Mark Waller, writing for the Times-Picayune of New Orleans, said that the civil rights group, based in Montgomery, Alabama, was alerted to several instances of harassment against Latino students in Jefferson Parish. Specifically, the complaint cites problems at West Jefferson High School, where a number of students were asked to produce their social security numbers and told that they would not be able to graduate until they turned over the information.
The law center also complained about a widespread lack of translation services for meetings with Spanish-speaking parents and students and a lack of school documents provided in Spanish. The federal agencies said they still are reviewing those issues.
Jefferson Parish officials deny the allegations and point to a number of steps they have taken to assist Spanish-speaking families of their students, including providing academic materials in Spanish and employing Spanish-speakers to ease the communication barrier. Jefferson Parish is arguing that they are allowed by law to ask for students’ social security numbers as long as students are not required to turn them over. Those who can not provide a SSN are assigned a Louisiana numerical ID.
Acting Superintendent James Meza also said on Friday that the district has further stepped up its efforts on reaching out to Spanish speakers. Many principals are attending a six-week Spanish class, he said. The district is emphasizing hiring bilingual teachers. Administrators are pushing increased examination of the best approaches to teaching students learning to speak English. And the school district’s handbook includes more explanation of the rules on Social Security cards and state-assigned identification.
“We have made every effort to welcome and serve the Latino community,” Meza said. “We’re taking every step possible.”
Meza said that the problems described in the complaint aren’t institutional. He admitted that, as with any large district, there are people who don’t act in accordance with the law — a problem that affects both Hispanic and non-Hispanic students. However, Meza said that the district will fully cooperate with the federal investigation.
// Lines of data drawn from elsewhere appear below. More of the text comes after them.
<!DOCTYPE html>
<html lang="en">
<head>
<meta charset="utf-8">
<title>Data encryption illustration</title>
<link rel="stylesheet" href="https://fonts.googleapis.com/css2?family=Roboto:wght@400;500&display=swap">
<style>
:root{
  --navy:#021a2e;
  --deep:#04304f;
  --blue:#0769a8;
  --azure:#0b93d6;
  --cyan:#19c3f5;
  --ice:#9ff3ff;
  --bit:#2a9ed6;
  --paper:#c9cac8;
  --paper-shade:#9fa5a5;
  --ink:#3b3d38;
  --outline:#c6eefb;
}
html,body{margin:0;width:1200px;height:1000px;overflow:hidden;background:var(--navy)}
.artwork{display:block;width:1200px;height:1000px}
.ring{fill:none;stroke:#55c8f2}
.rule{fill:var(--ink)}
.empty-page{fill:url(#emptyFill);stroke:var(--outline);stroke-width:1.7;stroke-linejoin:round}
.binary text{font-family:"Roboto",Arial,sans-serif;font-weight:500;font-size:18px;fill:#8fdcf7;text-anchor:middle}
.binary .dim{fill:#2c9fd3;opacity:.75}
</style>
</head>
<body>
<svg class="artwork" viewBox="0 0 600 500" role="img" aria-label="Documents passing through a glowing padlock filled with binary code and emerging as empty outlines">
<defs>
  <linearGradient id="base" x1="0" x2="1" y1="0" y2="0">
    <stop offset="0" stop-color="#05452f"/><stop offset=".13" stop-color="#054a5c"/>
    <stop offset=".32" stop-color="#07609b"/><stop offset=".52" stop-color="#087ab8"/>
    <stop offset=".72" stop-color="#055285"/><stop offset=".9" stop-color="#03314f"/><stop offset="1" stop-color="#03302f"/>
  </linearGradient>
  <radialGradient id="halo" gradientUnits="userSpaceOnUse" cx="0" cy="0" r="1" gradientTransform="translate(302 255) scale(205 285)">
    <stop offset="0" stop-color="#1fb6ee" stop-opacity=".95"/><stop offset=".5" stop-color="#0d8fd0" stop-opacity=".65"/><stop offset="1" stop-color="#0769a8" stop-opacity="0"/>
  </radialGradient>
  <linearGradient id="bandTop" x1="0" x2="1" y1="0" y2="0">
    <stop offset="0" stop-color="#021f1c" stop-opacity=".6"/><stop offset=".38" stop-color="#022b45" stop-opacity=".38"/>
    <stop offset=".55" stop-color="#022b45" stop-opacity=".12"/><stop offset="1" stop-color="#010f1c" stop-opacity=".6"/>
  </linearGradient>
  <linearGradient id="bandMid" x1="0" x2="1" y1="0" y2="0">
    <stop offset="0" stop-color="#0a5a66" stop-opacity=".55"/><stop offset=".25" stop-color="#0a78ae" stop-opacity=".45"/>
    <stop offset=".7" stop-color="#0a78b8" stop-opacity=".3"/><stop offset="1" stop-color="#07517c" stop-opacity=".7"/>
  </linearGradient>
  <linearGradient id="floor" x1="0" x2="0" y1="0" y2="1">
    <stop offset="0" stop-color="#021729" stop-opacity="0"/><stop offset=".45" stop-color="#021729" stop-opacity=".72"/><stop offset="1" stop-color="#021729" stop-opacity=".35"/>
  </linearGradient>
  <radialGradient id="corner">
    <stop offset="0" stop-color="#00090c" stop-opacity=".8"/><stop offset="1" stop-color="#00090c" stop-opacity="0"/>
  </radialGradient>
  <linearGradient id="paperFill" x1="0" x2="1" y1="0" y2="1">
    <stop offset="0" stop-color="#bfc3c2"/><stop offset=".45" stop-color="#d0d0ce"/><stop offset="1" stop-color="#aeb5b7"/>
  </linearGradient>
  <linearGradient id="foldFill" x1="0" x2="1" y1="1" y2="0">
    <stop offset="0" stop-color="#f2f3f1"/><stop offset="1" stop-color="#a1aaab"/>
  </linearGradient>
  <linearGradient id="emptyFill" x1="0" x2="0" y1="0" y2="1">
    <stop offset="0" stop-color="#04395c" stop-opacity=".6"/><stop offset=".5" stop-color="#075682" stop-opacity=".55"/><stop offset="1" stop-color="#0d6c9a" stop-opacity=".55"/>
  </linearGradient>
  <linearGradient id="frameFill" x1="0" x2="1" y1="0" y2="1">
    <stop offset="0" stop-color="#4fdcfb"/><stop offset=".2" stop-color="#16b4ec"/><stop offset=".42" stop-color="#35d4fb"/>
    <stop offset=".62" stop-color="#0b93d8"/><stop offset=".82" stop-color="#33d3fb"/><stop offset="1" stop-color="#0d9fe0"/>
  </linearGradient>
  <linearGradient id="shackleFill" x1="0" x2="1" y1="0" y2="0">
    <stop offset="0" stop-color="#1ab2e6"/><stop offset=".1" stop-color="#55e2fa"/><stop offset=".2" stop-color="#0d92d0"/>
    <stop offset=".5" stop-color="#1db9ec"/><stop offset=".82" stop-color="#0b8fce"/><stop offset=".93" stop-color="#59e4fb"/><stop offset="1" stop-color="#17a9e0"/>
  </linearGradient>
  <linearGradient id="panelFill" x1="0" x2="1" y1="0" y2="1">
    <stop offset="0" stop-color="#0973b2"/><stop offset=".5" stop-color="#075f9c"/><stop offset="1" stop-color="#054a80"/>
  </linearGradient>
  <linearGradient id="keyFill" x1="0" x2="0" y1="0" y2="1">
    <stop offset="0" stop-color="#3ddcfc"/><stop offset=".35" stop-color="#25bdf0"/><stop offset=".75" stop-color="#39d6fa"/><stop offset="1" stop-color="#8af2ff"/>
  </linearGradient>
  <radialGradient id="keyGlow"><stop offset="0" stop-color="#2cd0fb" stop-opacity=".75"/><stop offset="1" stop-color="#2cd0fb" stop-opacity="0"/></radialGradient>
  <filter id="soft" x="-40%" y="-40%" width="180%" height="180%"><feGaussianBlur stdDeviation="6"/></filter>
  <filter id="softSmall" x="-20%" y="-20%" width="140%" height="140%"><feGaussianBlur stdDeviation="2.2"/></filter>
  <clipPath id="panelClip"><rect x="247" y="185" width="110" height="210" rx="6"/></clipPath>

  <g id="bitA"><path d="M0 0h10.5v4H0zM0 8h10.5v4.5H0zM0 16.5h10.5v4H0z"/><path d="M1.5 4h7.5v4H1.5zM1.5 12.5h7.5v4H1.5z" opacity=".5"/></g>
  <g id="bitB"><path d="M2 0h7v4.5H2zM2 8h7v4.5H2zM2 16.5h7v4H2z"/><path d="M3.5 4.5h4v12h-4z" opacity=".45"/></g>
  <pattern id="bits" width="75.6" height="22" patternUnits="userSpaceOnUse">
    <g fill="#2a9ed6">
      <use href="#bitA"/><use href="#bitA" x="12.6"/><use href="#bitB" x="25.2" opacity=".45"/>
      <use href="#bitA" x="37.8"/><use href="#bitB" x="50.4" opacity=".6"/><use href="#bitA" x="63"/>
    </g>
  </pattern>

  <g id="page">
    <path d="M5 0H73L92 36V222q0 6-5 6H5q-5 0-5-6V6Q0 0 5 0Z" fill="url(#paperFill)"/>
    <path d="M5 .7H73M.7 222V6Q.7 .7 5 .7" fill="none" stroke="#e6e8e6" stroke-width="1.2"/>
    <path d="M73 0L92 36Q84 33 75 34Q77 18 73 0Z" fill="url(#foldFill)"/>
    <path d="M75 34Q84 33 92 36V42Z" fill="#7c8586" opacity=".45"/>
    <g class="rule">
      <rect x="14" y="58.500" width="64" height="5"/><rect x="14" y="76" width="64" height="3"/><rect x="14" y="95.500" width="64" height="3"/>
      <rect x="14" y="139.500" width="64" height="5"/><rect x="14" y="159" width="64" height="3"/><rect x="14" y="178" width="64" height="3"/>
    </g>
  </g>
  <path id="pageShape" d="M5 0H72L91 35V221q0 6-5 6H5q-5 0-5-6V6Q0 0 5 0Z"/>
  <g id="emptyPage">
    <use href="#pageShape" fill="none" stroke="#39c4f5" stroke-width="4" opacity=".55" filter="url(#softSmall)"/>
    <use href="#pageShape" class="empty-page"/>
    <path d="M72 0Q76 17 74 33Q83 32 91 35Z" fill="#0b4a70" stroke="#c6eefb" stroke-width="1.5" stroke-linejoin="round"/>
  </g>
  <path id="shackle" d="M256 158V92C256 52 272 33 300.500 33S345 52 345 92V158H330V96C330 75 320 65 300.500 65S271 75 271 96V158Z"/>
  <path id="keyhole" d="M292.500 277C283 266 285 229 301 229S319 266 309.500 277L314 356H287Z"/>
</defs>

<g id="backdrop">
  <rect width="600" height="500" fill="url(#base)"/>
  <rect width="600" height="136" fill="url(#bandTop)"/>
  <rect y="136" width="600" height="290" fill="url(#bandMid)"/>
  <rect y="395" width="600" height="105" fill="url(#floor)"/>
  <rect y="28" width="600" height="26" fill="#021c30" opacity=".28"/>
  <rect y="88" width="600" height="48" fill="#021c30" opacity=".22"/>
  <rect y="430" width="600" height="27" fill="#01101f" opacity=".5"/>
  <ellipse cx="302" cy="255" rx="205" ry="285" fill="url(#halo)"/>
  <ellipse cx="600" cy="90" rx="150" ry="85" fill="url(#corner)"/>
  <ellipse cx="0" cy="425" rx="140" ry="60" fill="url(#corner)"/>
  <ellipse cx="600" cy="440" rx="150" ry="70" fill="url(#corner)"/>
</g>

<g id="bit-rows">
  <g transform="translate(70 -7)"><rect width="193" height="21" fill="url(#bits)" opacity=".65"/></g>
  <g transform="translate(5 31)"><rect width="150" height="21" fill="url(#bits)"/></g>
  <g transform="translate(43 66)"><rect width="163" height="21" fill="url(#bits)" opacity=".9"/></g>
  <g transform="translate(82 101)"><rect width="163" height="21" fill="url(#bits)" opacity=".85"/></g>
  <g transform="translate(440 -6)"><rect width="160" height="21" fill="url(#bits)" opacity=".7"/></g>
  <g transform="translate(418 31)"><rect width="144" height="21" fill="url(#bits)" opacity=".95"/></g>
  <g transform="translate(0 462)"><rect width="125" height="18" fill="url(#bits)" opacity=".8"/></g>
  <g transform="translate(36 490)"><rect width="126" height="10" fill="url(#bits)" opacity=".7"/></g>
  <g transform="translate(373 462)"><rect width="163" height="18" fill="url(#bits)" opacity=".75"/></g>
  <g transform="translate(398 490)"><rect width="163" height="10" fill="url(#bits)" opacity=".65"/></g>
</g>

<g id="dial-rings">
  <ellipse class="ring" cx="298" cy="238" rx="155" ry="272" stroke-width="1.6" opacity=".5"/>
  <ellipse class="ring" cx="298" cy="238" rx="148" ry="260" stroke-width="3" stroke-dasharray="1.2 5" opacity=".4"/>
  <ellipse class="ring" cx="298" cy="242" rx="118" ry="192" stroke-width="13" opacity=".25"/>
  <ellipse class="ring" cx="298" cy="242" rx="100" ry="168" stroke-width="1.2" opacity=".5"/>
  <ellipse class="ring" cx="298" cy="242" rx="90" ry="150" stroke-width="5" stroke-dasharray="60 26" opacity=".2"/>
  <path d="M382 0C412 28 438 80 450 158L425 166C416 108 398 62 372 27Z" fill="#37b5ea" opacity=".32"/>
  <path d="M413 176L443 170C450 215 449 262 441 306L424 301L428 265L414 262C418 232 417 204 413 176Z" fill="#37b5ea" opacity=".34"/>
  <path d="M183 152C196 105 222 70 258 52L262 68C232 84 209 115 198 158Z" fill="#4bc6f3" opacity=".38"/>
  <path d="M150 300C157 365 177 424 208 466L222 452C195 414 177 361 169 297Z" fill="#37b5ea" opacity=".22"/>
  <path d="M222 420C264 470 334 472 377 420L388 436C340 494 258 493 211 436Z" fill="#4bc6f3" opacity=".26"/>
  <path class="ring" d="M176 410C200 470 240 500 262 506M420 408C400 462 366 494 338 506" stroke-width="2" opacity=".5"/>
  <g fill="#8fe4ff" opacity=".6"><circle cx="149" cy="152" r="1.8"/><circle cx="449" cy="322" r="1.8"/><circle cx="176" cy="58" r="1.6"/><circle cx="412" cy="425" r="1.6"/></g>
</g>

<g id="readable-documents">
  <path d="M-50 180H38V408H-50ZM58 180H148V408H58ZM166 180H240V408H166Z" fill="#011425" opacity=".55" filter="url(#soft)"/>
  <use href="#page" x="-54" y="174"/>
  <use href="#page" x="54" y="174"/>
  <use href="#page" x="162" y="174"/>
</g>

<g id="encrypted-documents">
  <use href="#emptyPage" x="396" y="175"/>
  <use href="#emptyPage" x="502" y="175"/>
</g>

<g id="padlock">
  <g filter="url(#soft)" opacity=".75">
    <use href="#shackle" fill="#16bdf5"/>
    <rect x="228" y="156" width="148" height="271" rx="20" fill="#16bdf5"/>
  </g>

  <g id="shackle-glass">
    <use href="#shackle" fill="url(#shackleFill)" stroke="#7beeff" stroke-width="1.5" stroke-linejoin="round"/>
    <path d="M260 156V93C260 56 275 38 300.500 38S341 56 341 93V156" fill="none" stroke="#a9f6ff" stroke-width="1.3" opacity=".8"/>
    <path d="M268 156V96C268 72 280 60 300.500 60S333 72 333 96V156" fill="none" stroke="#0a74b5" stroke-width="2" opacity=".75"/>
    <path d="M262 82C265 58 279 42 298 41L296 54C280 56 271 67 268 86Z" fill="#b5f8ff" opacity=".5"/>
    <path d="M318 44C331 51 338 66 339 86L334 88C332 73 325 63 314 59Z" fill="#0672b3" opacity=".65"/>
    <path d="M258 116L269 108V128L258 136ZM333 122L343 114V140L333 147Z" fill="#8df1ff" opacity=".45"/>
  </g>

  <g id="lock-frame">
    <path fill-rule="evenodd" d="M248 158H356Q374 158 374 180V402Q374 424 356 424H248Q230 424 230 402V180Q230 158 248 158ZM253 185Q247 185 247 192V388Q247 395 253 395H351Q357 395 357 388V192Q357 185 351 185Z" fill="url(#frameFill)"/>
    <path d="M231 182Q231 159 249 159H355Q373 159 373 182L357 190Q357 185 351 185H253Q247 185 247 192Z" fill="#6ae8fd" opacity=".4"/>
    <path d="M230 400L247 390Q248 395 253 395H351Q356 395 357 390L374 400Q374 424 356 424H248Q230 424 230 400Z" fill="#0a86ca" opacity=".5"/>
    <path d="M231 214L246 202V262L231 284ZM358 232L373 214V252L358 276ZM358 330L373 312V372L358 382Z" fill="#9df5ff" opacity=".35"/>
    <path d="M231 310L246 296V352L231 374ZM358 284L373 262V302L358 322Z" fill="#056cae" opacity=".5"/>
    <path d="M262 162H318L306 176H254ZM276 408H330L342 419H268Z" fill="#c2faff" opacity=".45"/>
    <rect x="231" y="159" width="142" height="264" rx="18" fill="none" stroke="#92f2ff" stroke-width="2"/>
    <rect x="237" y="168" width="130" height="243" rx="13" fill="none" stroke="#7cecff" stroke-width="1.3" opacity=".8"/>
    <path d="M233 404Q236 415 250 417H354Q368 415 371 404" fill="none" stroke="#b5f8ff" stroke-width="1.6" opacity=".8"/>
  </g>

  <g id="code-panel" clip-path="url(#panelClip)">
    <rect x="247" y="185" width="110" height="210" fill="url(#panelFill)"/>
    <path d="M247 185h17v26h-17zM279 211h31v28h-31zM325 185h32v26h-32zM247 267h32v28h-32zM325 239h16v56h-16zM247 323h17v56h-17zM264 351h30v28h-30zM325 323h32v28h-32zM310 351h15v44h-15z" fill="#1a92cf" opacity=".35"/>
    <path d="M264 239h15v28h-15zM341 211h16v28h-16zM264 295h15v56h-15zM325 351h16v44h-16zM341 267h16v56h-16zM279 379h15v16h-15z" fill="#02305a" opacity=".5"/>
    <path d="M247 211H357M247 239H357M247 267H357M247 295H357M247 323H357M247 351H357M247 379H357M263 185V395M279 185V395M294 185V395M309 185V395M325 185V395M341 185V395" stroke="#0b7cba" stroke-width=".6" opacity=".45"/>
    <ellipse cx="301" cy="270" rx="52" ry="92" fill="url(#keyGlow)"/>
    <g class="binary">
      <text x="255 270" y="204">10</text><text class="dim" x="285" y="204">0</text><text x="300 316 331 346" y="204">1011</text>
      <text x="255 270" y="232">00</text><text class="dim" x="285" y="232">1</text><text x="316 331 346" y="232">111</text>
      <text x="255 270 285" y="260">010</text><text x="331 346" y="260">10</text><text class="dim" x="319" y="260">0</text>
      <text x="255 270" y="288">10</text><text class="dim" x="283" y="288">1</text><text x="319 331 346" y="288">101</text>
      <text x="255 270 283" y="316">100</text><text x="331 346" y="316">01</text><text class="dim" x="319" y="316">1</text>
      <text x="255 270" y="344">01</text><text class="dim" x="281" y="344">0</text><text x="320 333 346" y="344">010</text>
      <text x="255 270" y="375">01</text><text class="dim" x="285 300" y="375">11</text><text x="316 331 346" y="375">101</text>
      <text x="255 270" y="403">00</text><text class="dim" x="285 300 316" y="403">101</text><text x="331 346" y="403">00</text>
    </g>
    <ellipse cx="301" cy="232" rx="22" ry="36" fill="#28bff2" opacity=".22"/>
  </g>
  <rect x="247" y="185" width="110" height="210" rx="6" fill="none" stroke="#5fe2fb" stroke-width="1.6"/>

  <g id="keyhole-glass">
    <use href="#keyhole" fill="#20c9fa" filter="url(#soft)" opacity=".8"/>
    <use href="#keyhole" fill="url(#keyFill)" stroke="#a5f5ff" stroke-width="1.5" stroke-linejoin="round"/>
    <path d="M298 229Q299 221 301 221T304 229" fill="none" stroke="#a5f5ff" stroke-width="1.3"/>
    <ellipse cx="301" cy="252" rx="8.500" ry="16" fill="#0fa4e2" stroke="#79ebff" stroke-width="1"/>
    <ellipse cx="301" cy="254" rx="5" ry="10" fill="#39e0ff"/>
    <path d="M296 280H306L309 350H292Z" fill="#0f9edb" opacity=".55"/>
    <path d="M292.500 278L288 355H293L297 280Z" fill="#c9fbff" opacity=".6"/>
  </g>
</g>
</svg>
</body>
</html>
To answer parents’ questions about the progress of the investigation, the district has opened phone lines staffed with multi-lingual support personnel.